=== WHAT TO DO ===
Your response should consist of one number, the count of lines below that contain "href".

=== RECORD SET ===

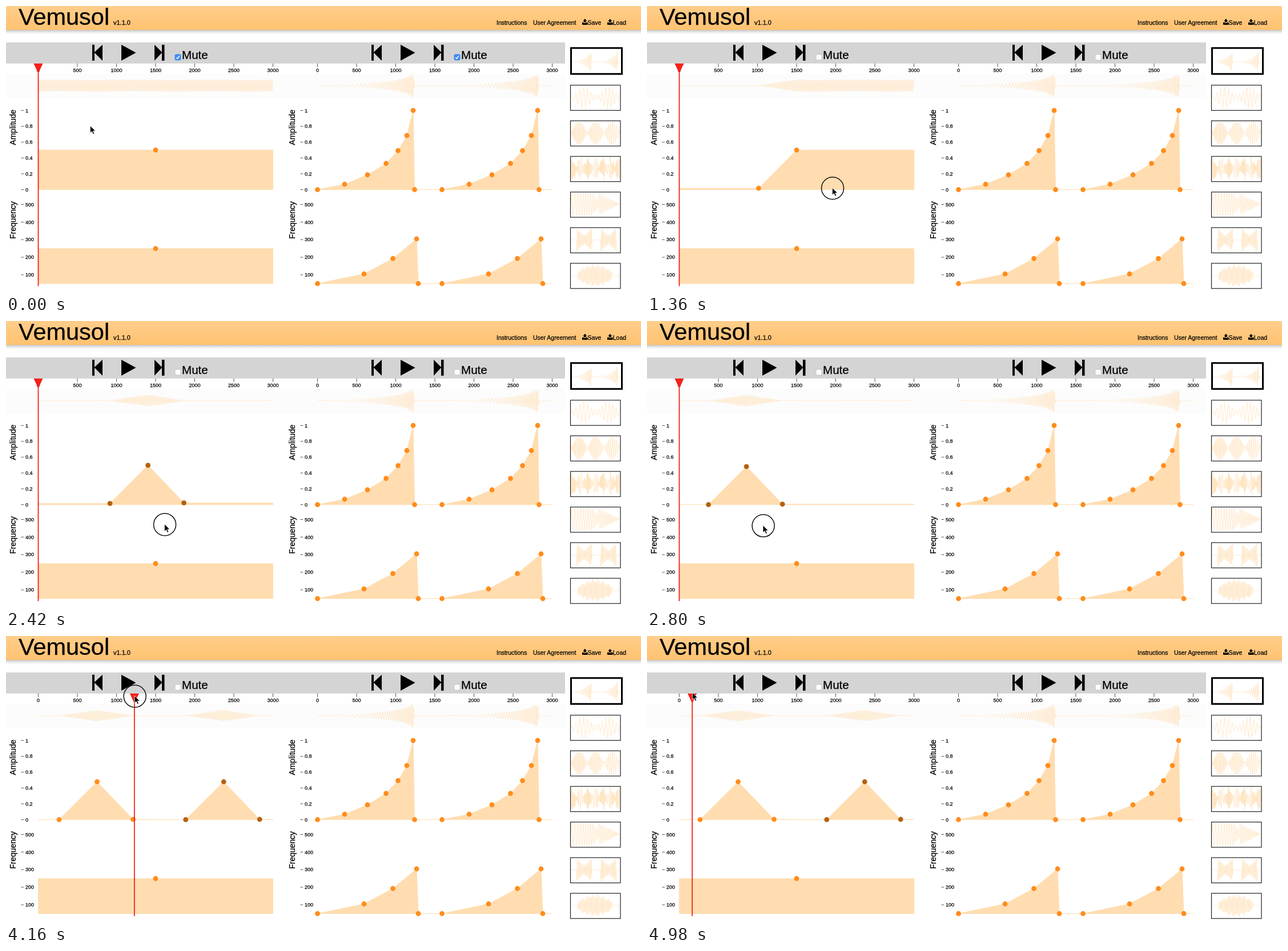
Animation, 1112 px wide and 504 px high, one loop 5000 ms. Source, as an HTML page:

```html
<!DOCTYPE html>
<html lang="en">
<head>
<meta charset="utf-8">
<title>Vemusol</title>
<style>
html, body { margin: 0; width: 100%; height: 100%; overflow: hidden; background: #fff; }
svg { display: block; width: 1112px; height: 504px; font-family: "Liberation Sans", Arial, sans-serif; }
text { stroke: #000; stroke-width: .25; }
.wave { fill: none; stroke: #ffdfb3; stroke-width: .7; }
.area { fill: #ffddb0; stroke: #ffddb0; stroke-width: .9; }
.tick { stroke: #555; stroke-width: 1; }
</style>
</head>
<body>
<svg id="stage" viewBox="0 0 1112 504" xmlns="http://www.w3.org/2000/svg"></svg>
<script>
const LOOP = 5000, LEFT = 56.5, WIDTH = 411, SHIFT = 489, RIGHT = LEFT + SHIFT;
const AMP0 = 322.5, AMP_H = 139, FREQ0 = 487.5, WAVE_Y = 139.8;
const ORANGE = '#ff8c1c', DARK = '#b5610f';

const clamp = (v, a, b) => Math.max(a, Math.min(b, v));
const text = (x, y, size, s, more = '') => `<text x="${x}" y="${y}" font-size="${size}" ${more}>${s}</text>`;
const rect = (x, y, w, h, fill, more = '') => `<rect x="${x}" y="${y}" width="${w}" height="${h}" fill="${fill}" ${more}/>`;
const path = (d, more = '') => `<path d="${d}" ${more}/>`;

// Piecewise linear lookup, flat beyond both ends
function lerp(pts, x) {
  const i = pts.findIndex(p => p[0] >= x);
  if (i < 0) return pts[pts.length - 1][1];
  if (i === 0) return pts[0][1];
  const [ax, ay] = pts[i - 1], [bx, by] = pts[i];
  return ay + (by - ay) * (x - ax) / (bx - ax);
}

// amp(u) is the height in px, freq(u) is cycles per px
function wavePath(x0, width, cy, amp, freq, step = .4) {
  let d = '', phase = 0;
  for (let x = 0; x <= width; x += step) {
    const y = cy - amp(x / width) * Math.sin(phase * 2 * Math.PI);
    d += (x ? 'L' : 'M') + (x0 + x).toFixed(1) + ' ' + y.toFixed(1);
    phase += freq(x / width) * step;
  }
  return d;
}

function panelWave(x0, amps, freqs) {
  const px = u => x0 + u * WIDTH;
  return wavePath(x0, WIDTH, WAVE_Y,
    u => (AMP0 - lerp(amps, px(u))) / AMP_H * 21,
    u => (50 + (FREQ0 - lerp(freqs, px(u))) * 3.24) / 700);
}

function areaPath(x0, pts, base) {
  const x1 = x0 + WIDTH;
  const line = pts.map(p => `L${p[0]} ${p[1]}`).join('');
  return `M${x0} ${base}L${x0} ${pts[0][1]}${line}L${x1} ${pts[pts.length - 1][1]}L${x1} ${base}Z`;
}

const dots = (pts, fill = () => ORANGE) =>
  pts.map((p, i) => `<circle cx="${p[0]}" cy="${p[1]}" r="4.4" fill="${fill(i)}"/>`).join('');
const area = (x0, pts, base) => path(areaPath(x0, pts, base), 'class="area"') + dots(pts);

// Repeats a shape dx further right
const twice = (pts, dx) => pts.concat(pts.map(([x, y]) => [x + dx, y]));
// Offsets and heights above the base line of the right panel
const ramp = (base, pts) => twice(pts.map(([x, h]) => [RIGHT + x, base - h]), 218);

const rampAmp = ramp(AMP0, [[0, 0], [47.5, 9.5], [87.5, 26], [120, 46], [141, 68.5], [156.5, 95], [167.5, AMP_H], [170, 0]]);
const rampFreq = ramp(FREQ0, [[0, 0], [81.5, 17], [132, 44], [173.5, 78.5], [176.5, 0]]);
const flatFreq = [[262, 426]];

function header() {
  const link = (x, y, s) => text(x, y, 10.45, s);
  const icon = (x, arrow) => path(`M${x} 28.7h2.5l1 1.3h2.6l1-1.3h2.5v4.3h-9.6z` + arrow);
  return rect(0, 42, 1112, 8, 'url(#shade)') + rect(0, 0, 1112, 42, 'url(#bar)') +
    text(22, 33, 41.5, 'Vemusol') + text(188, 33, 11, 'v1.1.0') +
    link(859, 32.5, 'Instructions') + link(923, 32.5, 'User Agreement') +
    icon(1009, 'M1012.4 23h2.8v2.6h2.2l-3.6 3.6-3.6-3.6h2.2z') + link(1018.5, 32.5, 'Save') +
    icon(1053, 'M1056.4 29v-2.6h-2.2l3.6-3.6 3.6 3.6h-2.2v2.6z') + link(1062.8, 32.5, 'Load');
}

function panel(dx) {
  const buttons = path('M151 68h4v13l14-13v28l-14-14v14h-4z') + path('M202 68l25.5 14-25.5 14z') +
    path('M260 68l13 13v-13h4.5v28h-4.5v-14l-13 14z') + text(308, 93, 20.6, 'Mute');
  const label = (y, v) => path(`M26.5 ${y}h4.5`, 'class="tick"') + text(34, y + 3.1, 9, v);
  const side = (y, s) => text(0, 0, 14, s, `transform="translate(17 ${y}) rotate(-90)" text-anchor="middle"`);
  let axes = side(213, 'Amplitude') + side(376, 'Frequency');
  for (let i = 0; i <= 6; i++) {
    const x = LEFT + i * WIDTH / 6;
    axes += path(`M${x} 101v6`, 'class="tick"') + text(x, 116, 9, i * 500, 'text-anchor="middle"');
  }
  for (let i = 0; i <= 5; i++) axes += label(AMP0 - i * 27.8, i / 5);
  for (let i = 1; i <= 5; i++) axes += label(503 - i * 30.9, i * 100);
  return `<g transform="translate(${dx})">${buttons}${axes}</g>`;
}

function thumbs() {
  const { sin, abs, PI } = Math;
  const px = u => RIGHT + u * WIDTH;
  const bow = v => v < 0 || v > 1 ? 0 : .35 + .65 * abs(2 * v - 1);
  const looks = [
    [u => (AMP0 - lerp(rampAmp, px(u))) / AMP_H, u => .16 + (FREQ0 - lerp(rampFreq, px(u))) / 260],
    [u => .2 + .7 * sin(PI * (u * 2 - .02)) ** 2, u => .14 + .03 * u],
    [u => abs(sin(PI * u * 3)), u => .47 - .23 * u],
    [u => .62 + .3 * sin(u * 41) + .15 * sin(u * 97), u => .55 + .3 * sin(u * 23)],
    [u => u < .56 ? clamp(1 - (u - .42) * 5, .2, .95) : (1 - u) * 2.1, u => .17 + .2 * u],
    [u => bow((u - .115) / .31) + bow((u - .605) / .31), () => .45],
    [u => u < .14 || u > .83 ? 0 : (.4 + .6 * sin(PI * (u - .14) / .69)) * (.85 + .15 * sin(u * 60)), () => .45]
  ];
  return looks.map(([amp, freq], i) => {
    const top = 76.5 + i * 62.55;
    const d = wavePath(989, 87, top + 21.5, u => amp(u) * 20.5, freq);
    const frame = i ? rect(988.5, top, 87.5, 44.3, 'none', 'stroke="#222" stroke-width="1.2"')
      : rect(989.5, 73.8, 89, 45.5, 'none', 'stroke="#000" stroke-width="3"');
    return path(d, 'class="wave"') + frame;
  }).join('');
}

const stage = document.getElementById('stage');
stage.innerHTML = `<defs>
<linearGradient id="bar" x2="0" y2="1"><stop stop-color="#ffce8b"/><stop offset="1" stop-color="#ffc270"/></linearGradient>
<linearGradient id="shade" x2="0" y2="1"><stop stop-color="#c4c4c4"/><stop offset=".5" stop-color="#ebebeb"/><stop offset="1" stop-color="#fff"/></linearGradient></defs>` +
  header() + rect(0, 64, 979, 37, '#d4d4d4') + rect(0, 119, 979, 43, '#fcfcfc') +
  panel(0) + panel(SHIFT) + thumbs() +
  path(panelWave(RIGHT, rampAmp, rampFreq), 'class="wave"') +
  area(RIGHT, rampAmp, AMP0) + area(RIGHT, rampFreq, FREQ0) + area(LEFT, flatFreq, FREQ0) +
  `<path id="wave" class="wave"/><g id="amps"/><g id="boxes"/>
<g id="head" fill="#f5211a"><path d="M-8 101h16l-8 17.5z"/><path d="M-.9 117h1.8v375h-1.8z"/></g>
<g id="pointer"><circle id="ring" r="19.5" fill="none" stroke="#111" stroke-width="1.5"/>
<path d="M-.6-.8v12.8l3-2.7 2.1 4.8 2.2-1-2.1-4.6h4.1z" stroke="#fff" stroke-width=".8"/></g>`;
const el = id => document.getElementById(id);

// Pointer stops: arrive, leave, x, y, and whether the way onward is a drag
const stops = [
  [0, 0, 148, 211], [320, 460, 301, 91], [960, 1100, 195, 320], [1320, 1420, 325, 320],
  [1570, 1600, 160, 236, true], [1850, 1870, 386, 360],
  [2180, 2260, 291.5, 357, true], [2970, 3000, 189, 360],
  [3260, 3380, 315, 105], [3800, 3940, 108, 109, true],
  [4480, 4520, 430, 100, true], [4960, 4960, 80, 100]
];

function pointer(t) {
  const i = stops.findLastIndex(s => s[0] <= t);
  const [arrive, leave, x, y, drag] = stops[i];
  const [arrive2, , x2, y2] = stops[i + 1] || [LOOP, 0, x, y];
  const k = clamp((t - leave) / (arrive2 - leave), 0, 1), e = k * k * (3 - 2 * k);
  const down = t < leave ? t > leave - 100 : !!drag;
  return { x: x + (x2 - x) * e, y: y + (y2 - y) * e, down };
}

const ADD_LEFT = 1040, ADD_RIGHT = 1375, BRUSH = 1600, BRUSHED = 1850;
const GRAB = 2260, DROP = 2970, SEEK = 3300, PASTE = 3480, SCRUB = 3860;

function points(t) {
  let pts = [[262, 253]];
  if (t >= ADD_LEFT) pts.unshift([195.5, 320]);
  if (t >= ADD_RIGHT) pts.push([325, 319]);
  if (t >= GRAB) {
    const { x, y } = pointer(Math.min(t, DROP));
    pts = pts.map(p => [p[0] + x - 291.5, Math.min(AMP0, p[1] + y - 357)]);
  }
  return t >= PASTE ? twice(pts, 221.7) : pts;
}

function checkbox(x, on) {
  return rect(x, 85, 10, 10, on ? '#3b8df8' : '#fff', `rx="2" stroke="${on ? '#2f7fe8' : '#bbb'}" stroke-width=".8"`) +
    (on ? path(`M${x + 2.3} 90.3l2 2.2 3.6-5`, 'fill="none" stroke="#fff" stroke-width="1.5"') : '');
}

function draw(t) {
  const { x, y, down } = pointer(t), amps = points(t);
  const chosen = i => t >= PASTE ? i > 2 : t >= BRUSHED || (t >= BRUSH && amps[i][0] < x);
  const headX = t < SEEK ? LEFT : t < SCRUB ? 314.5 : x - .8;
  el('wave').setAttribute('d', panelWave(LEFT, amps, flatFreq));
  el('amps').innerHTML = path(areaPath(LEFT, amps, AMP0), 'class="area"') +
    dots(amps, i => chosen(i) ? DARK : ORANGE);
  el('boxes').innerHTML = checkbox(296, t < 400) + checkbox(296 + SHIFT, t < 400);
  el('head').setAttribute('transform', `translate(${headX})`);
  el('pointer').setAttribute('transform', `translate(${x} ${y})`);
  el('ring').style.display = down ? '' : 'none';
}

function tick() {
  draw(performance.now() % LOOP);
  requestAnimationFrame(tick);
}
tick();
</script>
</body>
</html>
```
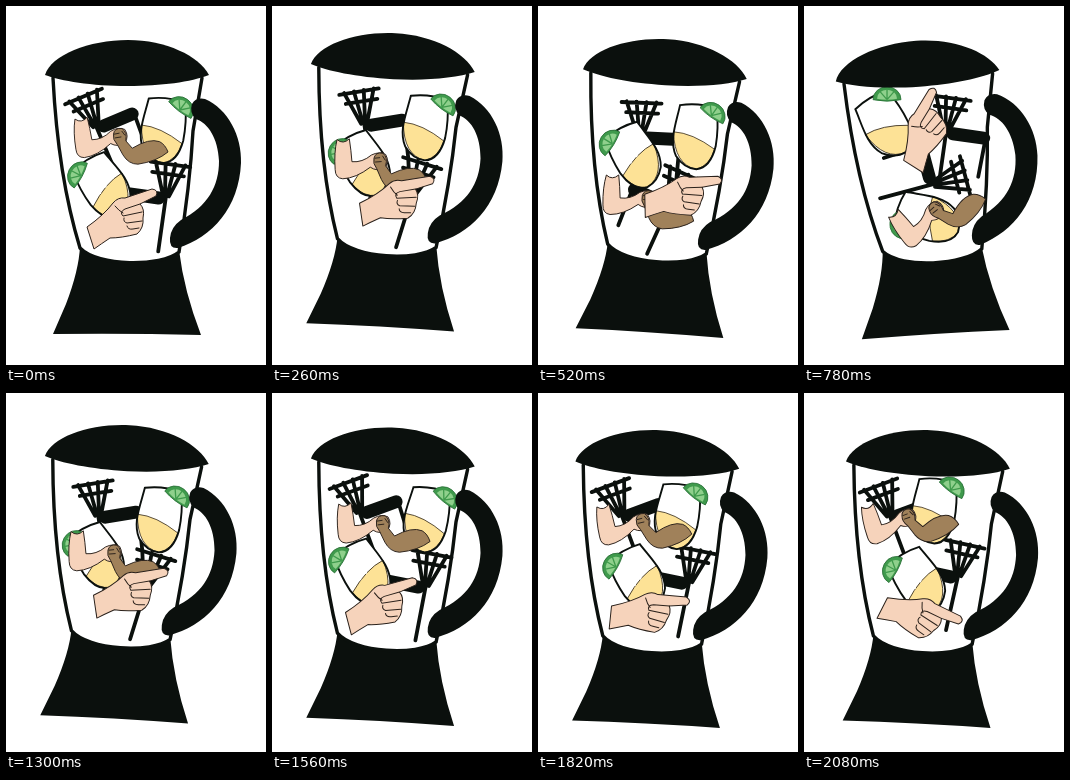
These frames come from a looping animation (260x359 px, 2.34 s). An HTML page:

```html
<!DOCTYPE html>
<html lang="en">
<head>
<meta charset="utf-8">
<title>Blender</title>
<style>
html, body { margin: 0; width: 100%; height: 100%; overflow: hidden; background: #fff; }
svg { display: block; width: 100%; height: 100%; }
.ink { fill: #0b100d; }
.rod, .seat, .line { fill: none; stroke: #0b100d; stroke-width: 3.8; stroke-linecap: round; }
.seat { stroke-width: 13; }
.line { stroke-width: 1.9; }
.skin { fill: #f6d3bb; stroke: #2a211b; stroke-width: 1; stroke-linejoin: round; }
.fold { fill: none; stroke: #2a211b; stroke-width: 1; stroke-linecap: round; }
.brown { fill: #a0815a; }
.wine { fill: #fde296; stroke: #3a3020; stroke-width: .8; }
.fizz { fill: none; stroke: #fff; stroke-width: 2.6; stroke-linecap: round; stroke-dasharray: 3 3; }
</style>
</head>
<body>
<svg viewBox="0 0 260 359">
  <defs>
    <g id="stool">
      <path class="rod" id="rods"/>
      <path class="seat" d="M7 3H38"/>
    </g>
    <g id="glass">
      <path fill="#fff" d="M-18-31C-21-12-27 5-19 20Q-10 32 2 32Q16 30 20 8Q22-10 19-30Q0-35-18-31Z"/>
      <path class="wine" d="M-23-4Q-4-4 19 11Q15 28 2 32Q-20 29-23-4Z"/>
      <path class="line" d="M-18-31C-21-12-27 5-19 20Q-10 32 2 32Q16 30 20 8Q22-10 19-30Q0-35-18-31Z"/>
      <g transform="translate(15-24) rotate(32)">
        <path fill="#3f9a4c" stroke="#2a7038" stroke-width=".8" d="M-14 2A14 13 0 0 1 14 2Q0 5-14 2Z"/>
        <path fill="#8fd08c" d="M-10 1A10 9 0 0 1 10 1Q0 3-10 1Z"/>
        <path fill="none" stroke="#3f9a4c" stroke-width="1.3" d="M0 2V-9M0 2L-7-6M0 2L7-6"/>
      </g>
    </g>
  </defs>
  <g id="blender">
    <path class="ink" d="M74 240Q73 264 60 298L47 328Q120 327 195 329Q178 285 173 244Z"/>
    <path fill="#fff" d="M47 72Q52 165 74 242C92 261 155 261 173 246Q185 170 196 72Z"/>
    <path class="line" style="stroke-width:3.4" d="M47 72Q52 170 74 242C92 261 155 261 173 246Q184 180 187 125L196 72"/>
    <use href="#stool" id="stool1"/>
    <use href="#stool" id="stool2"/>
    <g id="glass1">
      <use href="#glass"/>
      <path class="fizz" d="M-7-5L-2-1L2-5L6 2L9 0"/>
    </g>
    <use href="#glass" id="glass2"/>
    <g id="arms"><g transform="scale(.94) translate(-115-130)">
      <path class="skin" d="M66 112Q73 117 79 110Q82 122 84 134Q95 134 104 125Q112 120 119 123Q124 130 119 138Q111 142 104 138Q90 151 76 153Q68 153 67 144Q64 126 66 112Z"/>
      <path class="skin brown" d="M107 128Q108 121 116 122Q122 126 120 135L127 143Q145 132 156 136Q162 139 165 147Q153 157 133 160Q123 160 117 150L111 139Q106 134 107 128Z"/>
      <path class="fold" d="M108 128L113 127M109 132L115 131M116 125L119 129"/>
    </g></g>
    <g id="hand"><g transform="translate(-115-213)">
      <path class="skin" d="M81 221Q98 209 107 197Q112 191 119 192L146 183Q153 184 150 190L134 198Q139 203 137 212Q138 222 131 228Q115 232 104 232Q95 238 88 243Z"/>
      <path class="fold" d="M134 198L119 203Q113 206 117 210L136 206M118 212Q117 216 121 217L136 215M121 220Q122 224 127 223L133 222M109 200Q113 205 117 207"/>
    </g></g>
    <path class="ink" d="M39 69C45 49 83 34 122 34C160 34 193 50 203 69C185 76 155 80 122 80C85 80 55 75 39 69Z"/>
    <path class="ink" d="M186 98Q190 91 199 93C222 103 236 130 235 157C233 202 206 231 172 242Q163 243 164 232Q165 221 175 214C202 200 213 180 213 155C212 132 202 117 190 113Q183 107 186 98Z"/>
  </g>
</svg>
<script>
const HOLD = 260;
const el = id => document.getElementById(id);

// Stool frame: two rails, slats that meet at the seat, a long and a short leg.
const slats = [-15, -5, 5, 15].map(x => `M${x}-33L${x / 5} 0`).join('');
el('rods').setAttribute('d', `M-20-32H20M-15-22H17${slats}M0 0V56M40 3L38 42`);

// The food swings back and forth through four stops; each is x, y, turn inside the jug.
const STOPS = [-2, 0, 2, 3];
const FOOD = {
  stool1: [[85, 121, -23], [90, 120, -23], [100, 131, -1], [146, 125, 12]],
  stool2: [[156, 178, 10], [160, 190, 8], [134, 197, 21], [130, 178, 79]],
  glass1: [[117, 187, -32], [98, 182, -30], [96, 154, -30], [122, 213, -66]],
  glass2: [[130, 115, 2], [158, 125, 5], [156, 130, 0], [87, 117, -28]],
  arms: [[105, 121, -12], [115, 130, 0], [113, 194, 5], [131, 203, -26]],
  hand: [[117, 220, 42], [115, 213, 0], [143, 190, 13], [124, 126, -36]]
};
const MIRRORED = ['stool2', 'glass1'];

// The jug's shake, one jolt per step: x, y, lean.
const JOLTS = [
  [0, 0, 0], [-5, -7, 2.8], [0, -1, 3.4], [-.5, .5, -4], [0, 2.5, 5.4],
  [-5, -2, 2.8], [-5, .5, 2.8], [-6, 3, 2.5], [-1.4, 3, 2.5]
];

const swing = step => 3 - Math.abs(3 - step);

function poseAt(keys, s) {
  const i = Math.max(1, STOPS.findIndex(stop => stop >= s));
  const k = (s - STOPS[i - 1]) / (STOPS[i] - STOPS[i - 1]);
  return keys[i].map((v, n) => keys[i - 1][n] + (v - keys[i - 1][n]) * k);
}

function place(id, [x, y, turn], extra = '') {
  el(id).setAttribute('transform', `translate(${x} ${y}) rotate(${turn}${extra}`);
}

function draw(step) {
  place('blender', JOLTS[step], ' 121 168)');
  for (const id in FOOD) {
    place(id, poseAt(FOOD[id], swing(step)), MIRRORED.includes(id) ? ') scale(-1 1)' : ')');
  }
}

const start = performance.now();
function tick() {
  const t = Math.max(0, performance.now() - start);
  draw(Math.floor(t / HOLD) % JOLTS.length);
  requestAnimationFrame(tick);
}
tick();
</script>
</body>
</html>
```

=== TASK RESPONSE ===
4